Building the home of tomorrow


An off-grid earthship in Phoenix, USAPhoto: Flickr/Kyle Greenberg 

Building a home in Luxembourg? Ecological collective Cell hopes to showcase alternative sustainable construction methods in Luxembourg’s first Earthship.

Besides visiting the birthplace of European Commission president Jean-Claude Juncker and the Kropemanns fest, there are few obvious reasons to stop by in Redange. But, by 2020, the town will become a local ecological beacon as people flock to see its Äerdschëff (Earthship) training and education centre.

“The idea was to show different forms of living and construction. How to construct more ecologically, more sustainably and in a healthier way,” architect urbanist Annick Meiers of Cell told Delano.

The project began in 2015 when Cell founder Katy Fox formed a first pilot group. Fairly quickly it attracted the backing of rural development NGO Leader and a plot of land opposite the Atert high school was put aside. The volunteers secured funding through Oeuvre to support two full-time staff members to oversee the project and through the Kyoto Fund to finance construction.

Earthships were first developed in the 1970s as passive solar, off-the-grid houses made from natural or upcycled materials, often using earth-packed tyres. Pioneered by architect Michael Reynolds in the New Mexico desert, today there are around 2,000 globally. One of the principles of the earthship is sustainable construction materials--not so easy to equate with the high energy efficiency standards required of new construction in Luxembourg. “You can only reach these standards using materials which aren’t very ecologically-friendly,” Meiers explained.

Photo: Cell. From left: project managers Rodrigo Vergara and Annick Meiers with volunteers Sophia Hafner and Mattias Schwaitzer

Like many earthships, Redange’s will be constructed with old tyres supporting rammed earth on the outside.

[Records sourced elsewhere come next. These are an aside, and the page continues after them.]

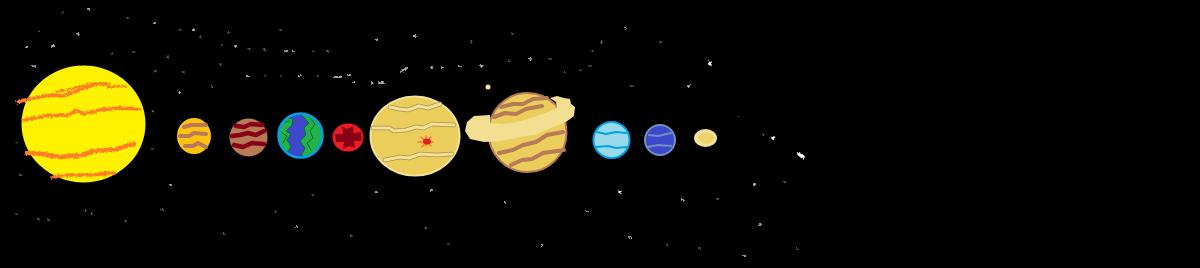
<!DOCTYPE html>
<html lang="en">
<head>
<meta charset="utf-8">
<title>Solar system</title>
<style>
:root {
  --space: #000;
  --star: #c9c9c9;
  --sun: #fff200;
  --flare: #ff7f27;
  --amber: #ffc20e;
  --brown: #b97a57;
  --maroon: #880015;
  --sky: #00a2e8;
  --ocean: #3f48cc;
  --land: #22b14c;
  --coast: #0c6b2a;
  --red: #ed1c24;
  --gold: #ebcd5c;
  --cream: #f3e09a;
  --ring: #f2df92;
  --ice: #99d9ea;
  --slate: #7092be;
}
html, body { margin: 0; background: var(--space); overflow: hidden; }
svg { display: block; width: 1200px; height: 268px; }
.band { fill: none; stroke-linecap: round; stroke-linejoin: round; }
.stars { fill: none; stroke: var(--star); stroke-linecap: round; }
.faint { stroke-width: 1.5; opacity: .6; }
.mid { stroke-width: 2.2; opacity: .85; }
.bright { stroke-width: 3.6; stroke: #f4f4f4; }
</style>
</head>
<body>
<svg viewBox="0 0 1200 268" role="img" aria-label="Hand-drawn solar system: the sun and nine planets in a row among stars">
  <defs>
    <filter id="crayon" x="-10%" y="-60%" width="120%" height="220%">
      <feTurbulence type="fractalNoise" baseFrequency=".45" numOctaves="2" seed="4" result="grain"/>
      <feDisplacementMap in="SourceGraphic" in2="grain" scale="4" xChannelSelector="R" yChannelSelector="G"/>
    </filter>
    <filter id="speckle" filterUnits="userSpaceOnUse" x="0" y="0" width="1200" height="268">
      <feTurbulence type="fractalNoise" baseFrequency=".6" numOctaves="1" seed="9" result="grain"/>
      <feDisplacementMap in="SourceGraphic" in2="grain" scale="4" xChannelSelector="R" yChannelSelector="G"/>
    </filter>
    <clipPath id="earth-disc"><circle cx="300" cy="136" r="22"/></clipPath>
    <clipPath id="mars-disc"><circle cx="348" cy="137" r="14"/></clipPath>
  </defs>

  <rect width="1200" height="268" fill="var(--space)"/>

  <g class="stars" filter="url(#speckle)">
    <path class="faint" d="M62 13h1M39 31h1M127 18h1M180 30h1M200 37h1M228 33h1M220 64h1M111 54h1M133 52h1M155 71h1M183 72h1M167 57h1M212 87h1M221 45h1M249 49h1M280 30h1M264 50h1M313 51h1M327 51h1M265 76h1M281 76h1M317 76h1M471 42h1M512 34h1M509 61h1M550 59h1M564 72h1M580 70h1M590 66h1M592 51h1M601 42h1M152 111h1M152 149h1M16 143h1M20 175h1M16 214h1M38 219h1M48 220h1M85 211h1M91 214h1M125 221h1M162 210h1M223 234h1M275 211h1M312 195h1M351 236h1M425 228h1M448 244h1M667 245h1M699 248h1M717 199h1M784 182h1M763 135h1M738 116h1M660 42h1M631 86h1M797 249h1"/>
    <path class="mid" d="M88 9h1M26 47h1M52 46h2M78 34h1M33 66h1M154 23h1M193 30h1M235 46h1M285 51h2M293 51h1M247 76h1M299 76h1M335 77h6M348 75h2M376 40h1M354 82h1M372 83h1M380 83h3M401 71l6-3M431 67h1M442 68h1M459 66h1M481 66h1M530 59h1M414 36h1M179 92h1M170 185h1M296 227h1M376 192h1M431 190h1M504 202h1M541 245h1M586 211h1M682 200h1M754 184h1M760 224h1M744 256h1M688 86h1M625 28h1M630 237h1"/>
    <path class="bright" d="M710 63v1M773 138h0M620 192h0M799 154l4 3"/>
  </g>
  <circle cx="488" cy="87" r="2.5" fill="var(--cream)"/>

  <g id="sun">
    <ellipse cx="83.500" cy="124" rx="62" ry="58.500" fill="var(--sun)"/>
    <g class="band" stroke="var(--flare)" stroke-width="3.500" filter="url(#crayon)">
      <path d="M17 102L29 99 40 97 53 95 62 96 74 92 84 88 96 84 108 84"/>
      <path d="M57 92L78 87 96 83M108 87L125 86" stroke-width="2"/>
      <path d="M23 120L45 116 68 115 77 110 83 114 100 110 120 108 139 109"/>
      <path d="M27 153L42 154 60 157 82 155 94 151 116 149 134 144" stroke-width="4.500"/>
      <path d="M52 177L70 175 90 175 114 173"/>
    </g>
  </g>

  <g id="mercury">
    <ellipse cx="194" cy="136" rx="17" ry="18" fill="var(--amber)"/>
    <g class="band" stroke="var(--brown)" stroke-width="4">
      <path d="M184 127L191 125 206 125"/>
      <path d="M180 136L189 136 194 133 206 134"/>
      <path d="M185 146L193 146 198 143 206 147"/>
    </g>
  </g>

  <g id="venus">
    <circle cx="248.500" cy="137.500" r="19" fill="var(--brown)"/>
    <g class="band" stroke="var(--maroon)" stroke-width="4.500">
      <path d="M236 126L244 127 251 124 262 125"/>
      <path d="M232 136L240 135 248 133 256 135 264 131"/>
      <path d="M234 145L243 147 252 143 264 144"/>
    </g>
  </g>

  <g id="earth">
    <circle cx="300.500" cy="135.500" r="22" fill="var(--ocean)"/>
    <g clip-path="url(#earth-disc)" fill="var(--land)" stroke="var(--coast)" stroke-width="1">
      <path d="M276 128L284 119 293 118 292 125 286 131 291 134 287 140 291 146 288 152 278 150Z"/>
      <path d="M299 112L312 113 325 128 324 146 312 158 301 156 305 148 300 141 306 135 304 128 309 123Z"/>
      <path class="band" d="M285 122L289 121M282 133L287 136 283 143M310 118L315 124 310 131 313 138 307 143 311 150"/>
    </g>
    <circle class="band" cx="300.500" cy="135.500" r="22" stroke="var(--sky)" stroke-width="2.500"/>
  </g>

  <g id="mars">
    <ellipse cx="348" cy="137.500" rx="15.500" ry="14" fill="var(--red)"/>
    <path clip-path="url(#mars-disc)" fill="var(--maroon)" d="M342 126L347 129 354 126 353 133 361 132 362 141 354 141 355 148 349 146 343 149 344 142 336 142 335 134 343 134Z"/>
  </g>

  <g id="jupiter">
    <ellipse cx="415" cy="136" rx="44.500" ry="39.500" fill="var(--gold)" stroke="var(--cream)" stroke-width="2"/>
    <g class="band">
      <g id="jupiter-bands" stroke="#a8924a" stroke-width="4.600">
        <path d="M390 107L399 109 408 110 419 106 428 108 440 104"/>
        <path d="M373 128L389 128 394 131 406 130 416 127 423 128 432 124 454 125"/>
        <path d="M385 160L400 157 409 158 420 154 437 155 452 154"/>
      </g>
      <g stroke="var(--cream)" stroke-width="3.200">
        <path d="M390 107L399 109 408 110 419 106 428 108 440 104"/>
        <path d="M373 128L389 128 394 131 406 130 416 127 423 128 432 124 454 125"/>
        <path d="M385 160L400 157 409 158 420 154 437 155 452 154"/>
      </g>
      <path d="M418 142H433M421 137L431 146M431 137L422 147M426 136V146" stroke="var(--flare)" stroke-width="1.500"/>
    </g>
    <ellipse cx="427" cy="141.500" rx="4" ry="3" fill="var(--red)"/>
  </g>

  <g id="saturn">
    <ellipse cx="527.500" cy="132.500" rx="39" ry="39.500" fill="var(--gold)" stroke="var(--brown)" stroke-width="2"/>
    <g class="band" stroke="var(--brown)" stroke-width="4">
      <path d="M501 107L513 104 523 104 533 99 547 98"/>
      <path d="M494 117L505 113 516 114 526 109 542 106"/>
      <path d="M499 153L513 150 523 145 536 142 547 135 563 132"/>
      <path d="M511 165L522 160 532 159 543 153 564 150"/>
    </g>
    <path fill="var(--ring)" d="M490 115L474 116 467 122 465 131 470 139 484 142 502 141 520 137 538 134 553 127 566 122 574 116 575 107 571 104 570 99 564 98 557 96 550 98 556 102 557 108 548 112 534 117 517 122 503 124 490 123Z"/>
  </g>

  <g id="uranus">
    <circle cx="611.500" cy="140" r="18" fill="var(--ice)" stroke="var(--sky)" stroke-width="2"/>
    <path class="band" d="M597 132L606 134 616 132 626 133M596 147L608 146 616 148 627 147" stroke="var(--sky)" stroke-width="2"/>
  </g>

  <g id="neptune">
    <circle cx="660" cy="140" r="15" fill="var(--ocean)" stroke="var(--slate)" stroke-width="2"/>
    <path class="band" d="M649 135L658 136 671 133M648 147L658 145 671 146" stroke="var(--slate)" stroke-width="2"/>
  </g>

  <g id="pluto">
    <ellipse cx="705.500" cy="138" rx="11.500" ry="9" fill="var(--cream)"/>
    <ellipse cx="706" cy="138" rx="8" ry="5.500" fill="var(--gold)" opacity=".75"/>
  </g>
</svg>
</body>
</html>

The inside will be lined with bricks made from miscanthus, a fast-growing type of grass found in Luxembourg. This material acts like “air conditioning”, according to the second half of the project team, Rodrigo Vergara. One side of the building will be glass while the roof will be insulated using shredded hemp fibres.

Because it will be a public building, the team had to compromise on the self-sufficiency principle. “The water administration won’t allow that,” Vergara said, adding: “We’ve one tap in the kitchen which is connected to the mains.” Since Redange gets its water from springs, this doesn’t feel like such a big compromise, Vergara said.

The rest of the water required will come from collected rainfall which is cleaned for drinking, washing and reused as greywater to irrigate the plants grown for food. What is more, once constructed, the centre will be a laboratory to test the water monitoring system of startup Blue Horizon. “They chose our site because it’s a closed loop to test their system,” Vergara explained.

Because of Luxembourg’s climate--long, dark winters and frequent rainfall during certain parts of the year, the building cannot rely on solar power alone, a staple for many earthships built in deserts. Photovoltaic panels will therefore be complemented by wind turbines, salt water batteries and a wood-burning stove.

Photo: Cell. A scale model of the proposed Redange Äerdschëff (Earthship)

“I don’t think the aim is to build all houses like this. It would be hard here in Luxembourg because we’ve limited amount of space and we need a lot of flats to be built,” Meiers said. But, she stressed it was important to push the construction industry to explore alternative materials. In a novel twist, the project helps spread the message virally even before its construction through inviting volunteers to help build it.
“It’s a participatory construction site where volunteers help and have experts on the site who will be able to show volunteers how a house can be built,” Meiers said, adding: “So, it’s about sharing knowledge and experiencing how to build a house. You could possibly use that experience and knowledge afterwards.”

The pair expect to receive the greenlight to begin construction soon. They hope to start work in 2019 and open the building up to the public by 2020. Ultimately, the centre will serve as an education centre but it is expected that eventually two European Voluntary Service volunteers will live at the site. Anyone interested in participating in building the earthship, should get in touch